      Thanks Ruby! Well, I know it’s hard, but you need to make an effort to speak the language to them, make it your special bonding thing. So they learn that talking to mami in Spanish is something special among yourselves. 

  2. says

    Dania, I love this.  My favorite point, of course, "If you live in a community where there is no representation from your culture, become one."  Love this list!  :)

    • MamiCool says

      Thank you Chantilly! I am glad you liked it, I am actually getting ready for that, since we’ll be relocating from NYC (mainly Dominican and Puerto Rican) to North Carolina, where I don’t think I’ll have the same amount of Latinos around, let alone, Dominican. :)

  3. says

    Great post, Dania. I think where we run into trouble as parents is when we try to “force-fit”  culture and heritage. I know that for our son, “teaching” him about his Italian and Mexican roots would be the same as trying to “teach” about math or science. If it’s structured learning, he wants no part of it. We’re blessed to have my mom living with us, so, at least I still have that connection to my family’s roots. My favorite part of the week is when she and I go out to lunch on the weekend; the conversation always veers off to her childhood. A little off-topic from your post, but something you made me think of are the people who want to bury their ancestry and completely disassociate themselves from it, their language and customs. That — I simply do not understand. Thank you for writing this! : D

  4. says

    This is a great post, Dania. Thanks for sharing your ideas!

    Being a Uruguayan in the U.S. is not easy, unless you live in Miami or NJ. I lived in Las Vegas, 3 towns in Utah and now I'm in Tallahassee, FL. In 6 years, I've only made 1 other Uruguayan friend… in Atlanta, GA! 
    To make things worse, I don't cook, so that part of my culture is very difficult to maintain… I can only provide it to my son when we go to restaurants or when we travel back home. History and holidays are easier to convey and celebrate. The family situation is getting more and more difficult due to a language barrier. My son had hearing problems until he was 2 1/2; unfortunately, his Spanish is very limited. I'm trying to change that now!

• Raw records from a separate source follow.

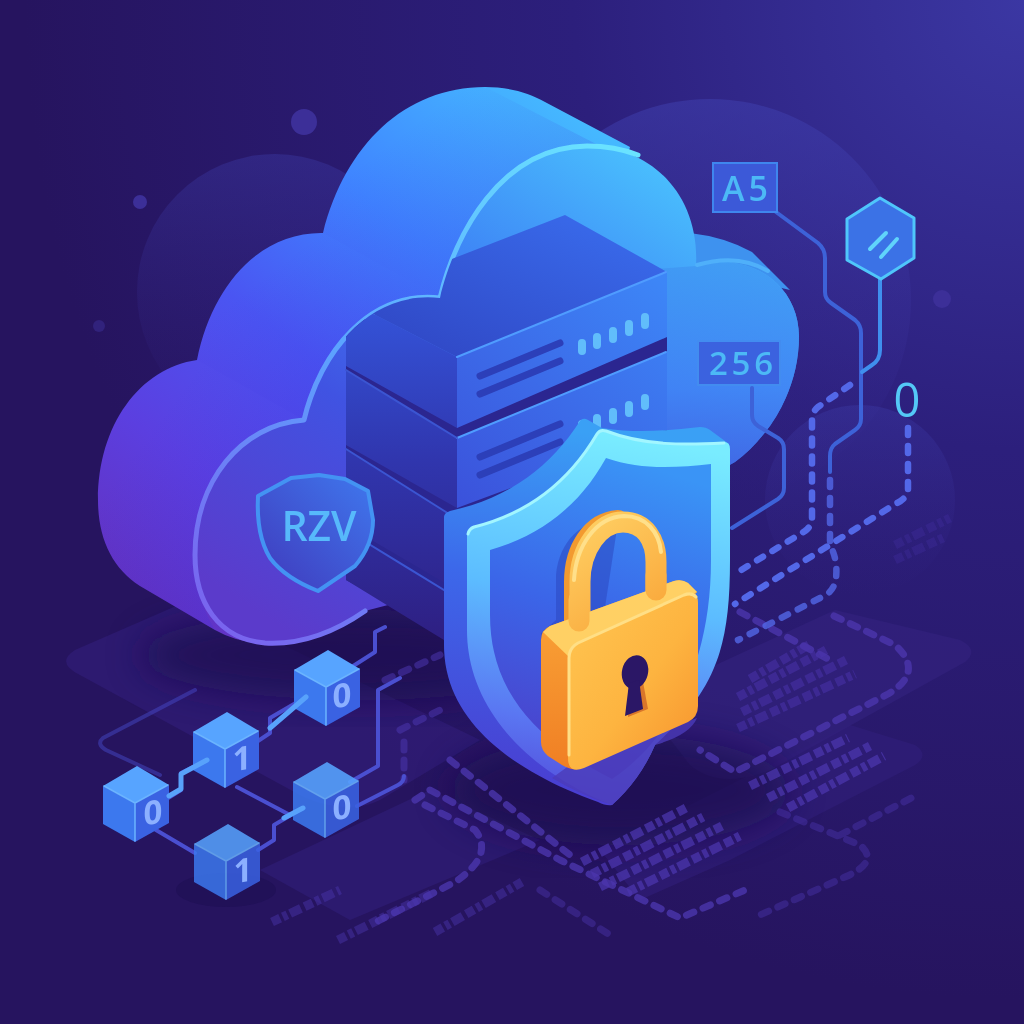
<!DOCTYPE html>
<html lang="en">
<head>
<meta charset="utf-8">
<title>Cloud encryption illustration</title>
<style>
:root{--night:#26145f;--cyan:#4fc6fb;--ice:#72e3ff;--azure:#3d8cf8;--violet:#5540d8;--trace:#3d62d8;--ground:#4b36ad;--gold:#ffc14a;--keyhole:#2b1766}
html,body{margin:0;width:1024px;height:1024px;overflow:hidden;background:var(--night)}
svg{display:block}
text{font-family:"Open Sans","Noto Sans",sans-serif;font-weight:600;text-anchor:middle}
.line{fill:none;stroke-linecap:round;stroke-linejoin:round}
.trace{stroke:var(--trace);stroke-width:4}
.dots{stroke:#5368e8;stroke-width:6.5;stroke-dasharray:7 11}
.faint{stroke:var(--ground);stroke-width:7;stroke-dasharray:8 10}
.code{stroke:var(--ground);stroke-width:9;stroke-dasharray:9 3 5 3 12 4;stroke-linecap:butt}
.digit{font-size:33px;font-weight:700;fill:#8cb0ff}
.tag{fill:#4cb9f6}
</style>
</head>
<body>
<svg width="1024" height="1024" viewBox="0 0 1024 1024" role="img" aria-label="Cloud with servers, shield and padlock">
<defs>
<radialGradient id="sky" gradientUnits="userSpaceOnUse" cx="1024" cy="0" r="1000"><stop offset="0" stop-color="#3b37a3"/><stop offset=".45" stop-color="#2c1f7c"/><stop offset="1" stop-color="#26145f"/></radialGradient>
<linearGradient id="halo" x1="0" y1="0" x2="0" y2="1"><stop offset="0" stop-color="#3f3fae" stop-opacity=".55"/><stop offset="1" stop-color="#3a2c94" stop-opacity="0"/></linearGradient>
<linearGradient id="cloudSide" gradientUnits="userSpaceOnUse" x1="540" y1="90" x2="160" y2="600"><stop offset="0" stop-color="#45b8ff"/><stop offset=".3" stop-color="#3f83ff"/><stop offset=".55" stop-color="#4a55f2"/><stop offset=".8" stop-color="#5b3fe0"/><stop offset="1" stop-color="#6233c4"/></linearGradient>
<linearGradient id="lobeShade" x1="0" y1="0" x2="1" y2="1"><stop offset=".25" stop-color="#3a2ddc" stop-opacity="0"/><stop offset="1" stop-color="#3a2ddc" stop-opacity=".55"/></linearGradient>
<linearGradient id="cloudFront" gradientUnits="userSpaceOnUse" x1="620" y1="145" x2="300" y2="640"><stop offset="0" stop-color="#49bdfd"/><stop offset=".3" stop-color="#3e86f6"/><stop offset=".62" stop-color="#4053e2"/><stop offset="1" stop-color="#5b3bcb"/></linearGradient>
<linearGradient id="cloudEdge" gradientUnits="userSpaceOnUse" x1="600" y1="145" x2="220" y2="640"><stop offset="0" stop-color="#69e2ff"/><stop offset=".5" stop-color="#5ba5ff"/><stop offset="1" stop-color="#7a62ee"/></linearGradient>
<linearGradient id="rightLobe" x1="0" y1="0" x2="0" y2="1"><stop offset="0" stop-color="#3f96f2"/><stop offset=".5" stop-color="#4182f4"/><stop offset="1" stop-color="#4150d6"/></linearGradient>
<linearGradient id="serverTop" x1="1" y1="0" x2="0" y2="1"><stop offset="0" stop-color="#3a6ff0"/><stop offset="1" stop-color="#2f43c0"/></linearGradient>
<linearGradient id="serverLeft" gradientUnits="userSpaceOnUse" x1="400" y1="310" x2="400" y2="640"><stop offset="0" stop-color="#3453d8"/><stop offset=".45" stop-color="#3036ae"/><stop offset="1" stop-color="#2e1f82"/></linearGradient>
<linearGradient id="serverRight" gradientUnits="userSpaceOnUse" x1="660" y1="280" x2="460" y2="520"><stop offset="0" stop-color="#3d86f7"/><stop offset="1" stop-color="#3b50da"/></linearGradient>
<linearGradient id="shieldSide" gradientUnits="userSpaceOnUse" x1="560" y1="430" x2="520" y2="800"><stop offset="0" stop-color="#3aa0f5"/><stop offset=".4" stop-color="#3c68ea"/><stop offset="1" stop-color="#4a3cd0"/></linearGradient>
<linearGradient id="shieldRim" gradientUnits="userSpaceOnUse" x1="640" y1="440" x2="580" y2="800"><stop offset="0" stop-color="#79ecff"/><stop offset=".45" stop-color="#5cbcff"/><stop offset=".8" stop-color="#5a76f2"/><stop offset="1" stop-color="#5450dc"/></linearGradient>
<linearGradient id="shieldPanel" gradientUnits="userSpaceOnUse" x1="660" y1="470" x2="560" y2="770"><stop offset="0" stop-color="#3a94f6"/><stop offset=".5" stop-color="#3b65e8"/><stop offset="1" stop-color="#4c3fc9"/></linearGradient>
<linearGradient id="lockFront" x1="0" y1="0" x2="1" y2="1"><stop offset="0" stop-color="#ffc652"/><stop offset=".55" stop-color="#fdb440"/><stop offset="1" stop-color="#f7912c"/></linearGradient>
<linearGradient id="lockSide" x1="0" y1="0" x2="0" y2="1"><stop offset="0" stop-color="#fba93a"/><stop offset="1" stop-color="#f07f24"/></linearGradient>
<linearGradient id="shackle" gradientUnits="userSpaceOnUse" x1="570" y1="510" x2="660" y2="630"><stop offset="0" stop-color="#ffd468"/><stop offset="1" stop-color="#f9a437"/></linearGradient>
<linearGradient id="badge" x1="1" y1="0" x2="0" y2="1"><stop offset="0" stop-color="#3f78ee"/><stop offset="1" stop-color="#4038bb"/></linearGradient>
<filter id="soft" x="-30%" y="-30%" width="160%" height="160%"><feGaussianBlur stdDeviation="18"/></filter>
<path id="cloudFace" d="M265 643C218 639 195 602 195 555C195 482 240 425 304 420C320 352 370 290 440 298C455 235 500 147 587 146C652 146 700 196 696 266C752 250 799 286 799 336C799 390 770 436 735 462L560 560L365 611C332 634 300 645 265 643Z"/>
<clipPath id="serverClip"><path d="M195 555C195 482 240 425 304 420C320 352 370 290 440 298C455 235 500 147 587 146L760 200V700H365V611L300 640Z"/></clipPath>
<g id="cube">
<path fill="#57a4ff" d="M2-38L34-19L0-1L-32-18Z"/>
<path fill="#3c78ee" d="M-32-18L0-1V38L-32 20Z"/>
<path fill="#3a62e2" d="M0-1L34-19V19L0 38Z"/>
<path class="line" stroke="#6bb4ff" stroke-width="1.5" d="M-31-18L0-1L33-19M0-1V37"/>
</g>
<g id="vents" class="line" stroke="#61bdfb" stroke-width="8">
<path d="M582 343V351M597 337V345M613 331V339M629 324V332M645 317V325"/>
<path stroke="#2c3fb9" stroke-width="7" d="M480 376L560 343M480 394L560 361"/>
</g>
</defs>

<rect id="background" width="1024" height="1024" fill="url(#sky)"/>
<g id="halos">
<circle cx="710" cy="300" r="201" fill="url(#halo)"/>
<circle cx="275" cy="292" r="138" fill="url(#halo)" opacity=".65"/>
<circle cx="860" cy="500" r="95" fill="url(#halo)" opacity=".6"/>
<g fill="#3c2f98"><circle cx="304" cy="122" r="13"/><circle cx="140" cy="202" r="7"/><circle cx="942" cy="299" r="9"/><circle cx="99" cy="326" r="6" opacity=".5"/></g>
</g>

<g id="ground">
<path fill="#33207e" opacity=".55" d="M75 650L190 600L480 740L380 800C360 810 330 810 300 795L80 675Q55 663 75 650Z"/>
<path fill="#34237f" opacity=".65" d="M640 700L835 610L960 640Q980 650 965 662L770 770Q720 790 690 765Z"/>
<path fill="#321f7c" opacity=".55" d="M260 870L430 790L540 840L350 920ZM600 850L850 725L915 745Q930 755 915 765L730 860L640 900Z"/>
<ellipse cx="360" cy="655" rx="220" ry="45" fill="#1c0d50" opacity=".7" filter="url(#soft)"/>
<ellipse cx="620" cy="790" rx="170" ry="55" fill="#1c0d50" opacity=".7" filter="url(#soft)"/>
<g class="line faint" opacity=".8">
<path d="M740 612L830 660M834 616L895 645Q925 672 888 694L735 772L700 750"/>
<path d="M450 760L570 855M415 800L430 790L560 860L680 918L745 890"/>
<path d="M425 805L475 830Q495 855 455 882L370 925"/>
<path d="M404 742V780M400 730L440 710M385 680L440 655" opacity=".7"/>
<path d="M780 812L860 845Q880 862 845 877L760 915M840 835L915 796M540 890L610 935" opacity=".55"/>
</g>
<g class="line code" opacity=".75">
<path d="M750 679L812 643M738 697L826 650M742 712L846 660M738 728L855 674" opacity=".7"/>
<path d="M750 786L848 738M768 798L870 746M788 808L884 756"/>
<path d="M582 862L686 808M592 874L705 816M600 887L722 826M628 892L740 836"/>
<path d="M272 922L340 890M338 940L432 893M435 932L522 882" opacity=".6"/>
<path d="M895 545L950 518M895 560L945 537" opacity=".35"/>
</g>
</g>

<g id="cloud">
<path fill="url(#cloudSide)" d="M265 643Q238 643 215 630L140 586C112 568 98 538 98 500C98 425 140 368 197 360C212 285 260 232 323 233C345 145 405 87 485 87C507 87 528 92 545 102L630 147L560 400L300 560Z"/>
<path fill="url(#lobeShade)" d="M197 360L304 420C320 352 370 290 440 298L323 233C260 232 212 285 197 360Z" opacity=".6"/>
<path fill="url(#lobeShade)" d="M98 500C98 425 140 368 197 360L304 420C240 425 195 482 195 555C195 580 200 605 215 630L140 586C112 568 98 538 98 500Z" opacity=".55"/>
<path fill="url(#lobeShade)" d="M323 233C345 145 405 87 485 87L600 146C500 147 455 235 440 298Z" opacity=".55"/>
<path fill="#3e92ef" d="M690 233Q725 237 752 252L790 290L697 268Z"/>
<use href="#cloudFace" fill="url(#cloudFront)"/>
<path fill="url(#rightLobe)" d="M696 266C752 250 799 286 799 336C799 390 770 436 735 462L640 515V270Z" opacity=".75"/>
<path class="line" stroke="url(#cloudEdge)" stroke-width="5" d="M365 611C332 634 300 645 265 643C218 639 195 602 195 555C195 482 240 425 304 420C320 352 370 290 440 298C455 235 500 147 587 146Q615 146 638 155"/>
<path class="line" stroke="#4fb0fa" stroke-width="4" d="M697 265Q738 253 768 271"/>
</g>

<g id="servers" clip-path="url(#serverClip)">
<path fill="#2b2690" d="M346 310L457 365L667 290V470L457 640L346 580Z"/>
<path fill="url(#serverLeft)" d="M346 300L457 357V428L346 366ZM346 370L457 438V508L346 445ZM346 449L457 519V590L346 525ZM346 530L457 598V648L346 580Z"/>
<path fill="url(#serverRight)" d="M457 357L667 272V337L457 428ZM457 438L667 352V430L457 508ZM457 519L667 436V510L457 590Z"/>
<path fill="url(#serverTop)" d="M565 215L667 272L457 357L346 300Z"/>
<path class="line" stroke="#4f9cff" stroke-width="2" d="M457 357L666 272M457 438L666 352"/>
<path class="line" stroke="#3b55d2" stroke-width="2" d="M346 370L457 438M346 449L457 519M346 530L457 598"/>
<use href="#vents"/>
<use href="#vents" y="81"/>
</g>

<g id="circuit-traces" class="line">
<path class="trace" stroke-width="5" d="M776 212L818 243Q825 249 825 258V292Q825 299 831 303L855 320Q861 325 861 333V419Q861 426 855 430L835 444Q830 448 830 456V472"/>
<path class="trace" style="stroke:#3f8fee" d="M880 278V350Q880 360 872 365L862 372"/>
<path class="trace" d="M752 388V415Q752 422 758 426L778 438Q784 442 784 449V488Q784 495 778 499L732 528"/>
<path class="dots" d="M850 385L818 407Q812 412 812 420V518Q812 526 805 531L738 572"/>
<path class="dots" d="M908 428V490Q906 499 897 503L735 604"/>
<path class="dots" d="M830 480V545Q838 560 836 578Q834 592 822 597L738 640" opacity=".8"/>
</g>

<g id="tags">
<path fill="#3c59d8" stroke="#3f86ee" stroke-width="2" d="M713 163H777V212H713Z"/>
<text class="tag" x="745" y="201" font-size="34" textLength="46">A5</text>
<path fill="#3b62df" stroke="#428cf0" stroke-width="2" d="M698 341H780V385H698Z"/>
<text class="tag" x="741" y="375" font-size="33" textLength="64">256</text>
<path fill="#3b72e6" stroke="var(--cyan)" stroke-width="3" stroke-linejoin="round" d="M880 198L914 218V258L881 279L847 260V219Z"/>
<path class="line" stroke="#60d4fb" stroke-width="4" d="M870 249L886 233M881 257L897 239"/>
<text x="907" y="417" font-size="47" fill="#54c8f6" style="font-weight:400">0</text>
</g>

<g id="cipher-badge">
<path fill="url(#badge)" stroke="#4393f3" stroke-width="4" stroke-linejoin="round" d="M258 496L291 478L319 475L345 479L368 491L373 520Q373 545 355 566L318 591Q285 578 270 558Q256 535 258 496Z"/>
<text x="319" y="541" font-size="41" fill="#57b9fb" textLength="75">RZV</text>
</g>

<g id="block-chain">
<g class="line" stroke="#4a4fd0" stroke-width="4">
<path d="M165 800L181 790V773L207 760M258 741L270 733V718L306 697M350 668L375 652V632L385 627M156 830L195 853M258 850L274 840V825L303 808M357 806L398 785Q404 782 404 776M350 782L378 766V690L400 678M237 787L290 815"/>
<path d="M195 690L103 738Q96 744 106 750L160 775" opacity=".45"/>
</g>
<ellipse cx="226" cy="890" rx="50" ry="17" fill="#1d0f52" opacity=".5"/>
<use href="#cube" x="135" y="804"/>
<use href="#cube" x="225" y="750"/>
<use href="#cube" x="326" y="688"/>
<use href="#cube" x="325" y="800" opacity=".88"/>
<use href="#cube" x="226" y="862" opacity=".85"/>
<path class="line" stroke="#58a2fb" stroke-width="5" d="M169 796L181 789V774L207 760M270 728L306 697M284 818L303 808"/>
<text class="digit" transform="translate(153 824) skewY(-10)">0</text>
<text class="digit" transform="translate(242 770) skewY(-10)">1</text>
<text class="digit" transform="translate(342 707) skewY(-10)">0</text>
<text class="digit" transform="translate(342 819) skewY(-10)">0</text>
<text class="digit" transform="translate(243 882) skewY(-10)">1</text>
</g>

<g id="shield">
<path fill="url(#shieldSide)" d="M444 517Q444 513 450 511C510 498 552 465 580 421Q583 417 588 420L602 428C640 434 670 430 700 427Q706 427 710 430L729 444L612 805Q606 806 598 802C510 770 444 720 444 645Z"/>
<path fill="url(#shieldRim)" d="M467 536Q467 529 474 527C530 513 570 480 597 434Q600 429 606 431C645 446 685 445 724 442Q730 442 730 449V560C730 650 715 690 655 745Q640 780 612 805C530 772 467 710 467 630Z"/>
<path class="line" stroke="#a2f6ff" stroke-width="3" d="M468 534Q469 529 474 527C530 513 570 480 597 434Q600 429 606 431C645 446 685 445 724 443"/>
<path fill="url(#shieldPanel)" d="M490 550C542 535 580 505 606 458C640 470 675 468 711 464V560C711 665 670 740 612 779C535 740 490 690 490 615Z"/>
<path fill="#4c3bb9" opacity=".8" d="M570 765L697 718Q690 735 655 745Q640 780 612 805Q580 795 552 778Z"/>
</g>

<g id="padlock">
<path fill="#2b45bd" opacity=".5" d="M541 633L556 620V575C560 535 590 515 618 522L600 640L550 745L541 735Z"/>
<path class="line" stroke="#f29a30" stroke-width="20" d="M574 622V582C574 548 592 522 618 520"/>
<path class="line" stroke="url(#shackle)" stroke-width="21" d="M580 622V582C580 548 600 522 623 522C645 522 656 540 656 562V592"/>
<path class="line" stroke="#ffe08a" stroke-width="4" d="M574 580C576 546 596 517 624 516C646 516 659 532 661 552"/>
<path fill="url(#lockSide)" d="M541 640Q541 630 550 626L674 581Q682 579 688 583L697 592L600 700L577 769Q570 770 562 765L548 756Q541 750 541 742Z"/>
<path fill="#ffd064" d="M543 632L550 626L674 581Q682 579 688 583L697 592L577 645Q570 648 568 656Z"/>
<path class="line" stroke="url(#shackle)" stroke-width="21" d="M579 600V621M656 575V590"/>
<path fill="url(#lockFront)" d="M568 658Q568 648 578 643L684 594Q698 589 698 603V706Q698 717 688 722L584 768Q568 774 568 758Z"/>
<path class="line" stroke="#ffdf86" stroke-width="3" d="M569 755V658Q569 648 578 643L684 595Q692 592 696 597"/>
<path fill="#d9762a" d="M629 690L643 682L648 709L628 717Z"/>
<ellipse cx="635" cy="672" rx="13" ry="17" fill="var(--keyhole)" transform="rotate(14 635 672)"/>
<path fill="var(--keyhole)" d="M629 683L639 680L643 709L625 716Z"/>
</g>
</svg>
</body>
</html>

    Great post. Thanks.

  5. says

    Hello Dania, thanks for your article. I would say that as the world gets smaller – thanks to faster and bigger planes and the internet – and young people from other countries meet and fall in love with one another, the trend on bi-cultural or multicultural families will continue growing. As you pinpointed, these families should take their bicultural reality as something good and positive.

    Dilemmas ? Yes: when both of your countries' sport teams face each other – it is quite tempting to take one side, for whatever reasons. This is just one quick example.

    A few months ago, I launched a Video Portal called WiLinkU, with the objective of allowing Central Americans (as a starter) to have access to a user-friendly catalog of positive videos on touristic, cultural, artistic, and humanistic aspects in their home countries via the internet. Because, as you know, many immigrants stay mentally close to their homelands, no matter how far they physically are…